And ... what difference does it make? Does the end diminish what they did? Of course not. We all grow older. We all lose bat speed and that first step and a few yards on our drives. When Willie Mays fell down in the outfield during the 1973 World Series, it felt sad -- that remains the example so many people use when talking about bad endings. Mays himself said, "Growing old is just a helpless hurt."
But was it a sad ending? Sad for who? Willie Mays was doing the thing he loved most, the thing he believed he was put on earth to do. He was playing ball.
Phelps and Bowman will not call this return to swimming a "comeback." They don't know what it is yet. Phelps won the 100-meter butterfly this weekend in Charlotte, his first swimming victory since London. He looked pretty fast in the pool; he says that he finally feels like his body is getting back into swimming shape. Phelps will carefully admit that he has talked privately with Bowman about some goals that clank around in his mind. But mostly, he doesn’t want to talk about goals. There are no goals, not really. Phelps just wants to swim. Why not? He's still good at it.

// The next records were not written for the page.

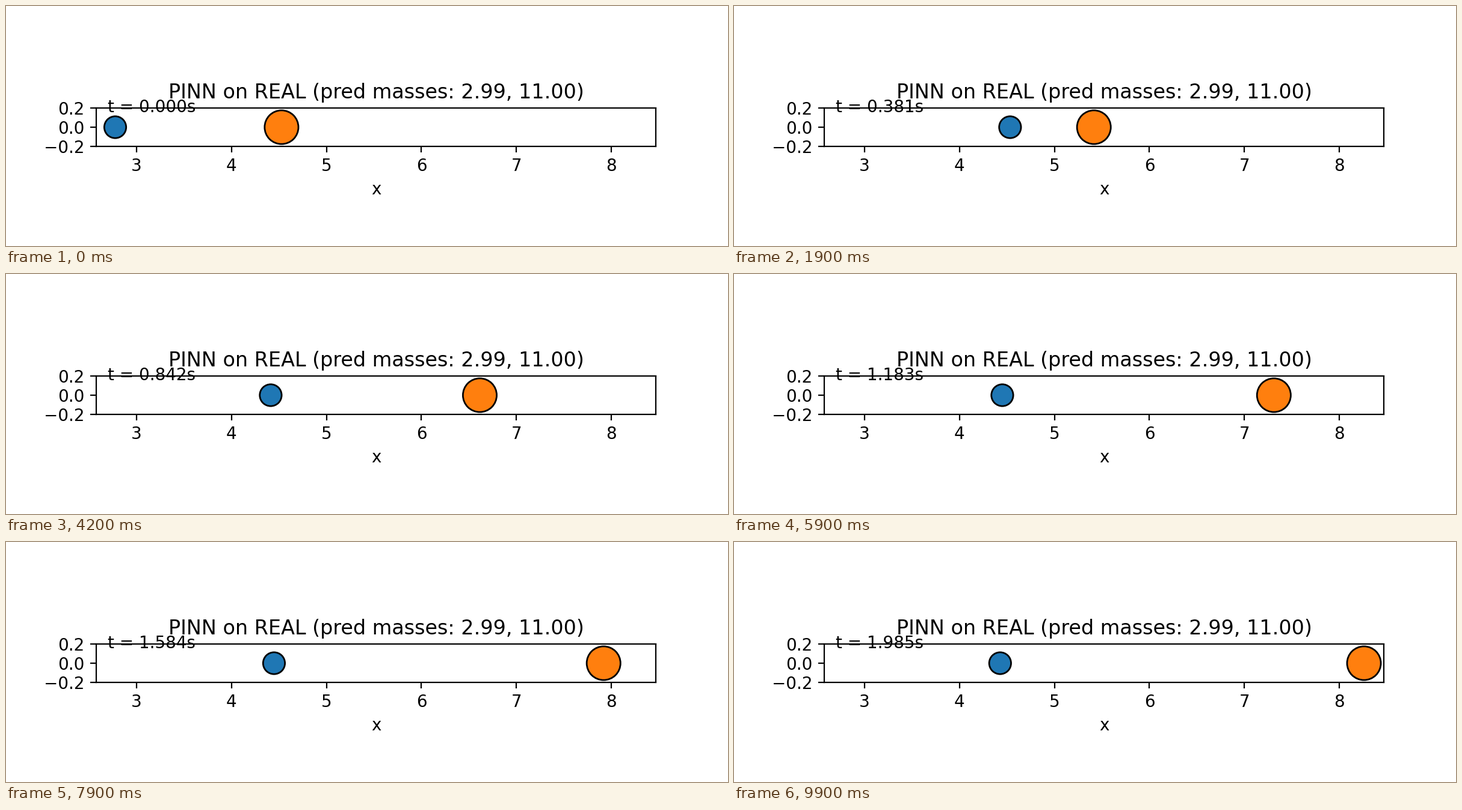
A matplotlib script for the animation above (10000 ms loop, 1200x400 px).

```python
import numpy as np
import matplotlib.pyplot as plt
from matplotlib.animation import FuncAnimation
from matplotlib.patches import Circle

FRAMES = 100
INTERVAL = 100          # ms
DT = 4 * 2.0 / 399      # every 4th of 400 samples over 2 s
MASSES = (2.99, 11.00)
COLORS = ("tab:blue", "tab:orange")

# key poses shared by both balls: approach, impact, glide
KEYS = np.array([0, 11, 19, 32, 42, 59, 79, 99])
LIGHT = np.array([2.774, 4.01, 4.532, 4.426, 4.412, 4.450, 4.447, 4.427])
HEAVY = np.array([4.526, 5.174, 5.415, 6.182, 6.615, 7.311, 7.919, 8.260])


def glide(x, n):
    """Cubic Hermite position at frame n through the key poses."""
    slope = np.gradient(x, KEYS, edge_order=2)
    i = min(np.searchsorted(KEYS, n, side="right") - 1, len(KEYS) - 2)
    h = KEYS[i + 1] - KEYS[i]
    s = (n - KEYS[i]) / h
    ease = s * s * (3 - 2 * s)
    bend = h * s * (1 - s) * ((1 - s) * slope[i] - s * slope[i + 1])
    return x[i] + (x[i + 1] - x[i]) * ease + bend


fig, ax = plt.subplots(figsize=(6, 2), dpi=200)
ax.set_xlim(2.5743, 8.469)
ax.set_ylim(-0.2, 0.2)
ax.set_aspect("equal")
ax.set_xticks(range(3, 9))
ax.set_yticks([-0.2, 0.0, 0.2])
ax.set_xlabel("x")
ax.set_title("PINN on REAL (pred masses: {:.2f}, {:.2f})".format(*MASSES))

balls = [
    ax.add_patch(Circle((0, 0), 0.08 * np.cbrt(m), fc=color, ec="black"))
    for m, color in zip(MASSES, COLORS)
]
clock = ax.text(0.02, 0.9, "", transform=ax.transAxes)


def update(n):
    for ball, x in zip(balls, (LIGHT, HEAVY)):
        ball.center = (glide(x, n), 0)
    clock.set_text(f"t = {n * DT:.3f}s")
    return (*balls, clock)


anim = FuncAnimation(fig, update, frames=FRAMES, interval=INTERVAL,
                     repeat=True, repeat_delay=0)
plt.show()
```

"I always say," Bowman says, "Mozart should be able to make music for as long as he wants to make music." That’s right. Maybe Michael Phelps has enough left for one more Olympic run, enough left to swim in Rio. Maybe he doesn't. Maybe there's another perfect ending in the works. Maybe there is a disappointing and bittersweet loss.
But isn’t a perfect ending the one that makes Michael Phelps happy? I still think about George Brett wishing he could change his ending -- because, see, even a perfect ending is still an ending. And isn’t it the most human aspiration of all to push off endings for as long as possible.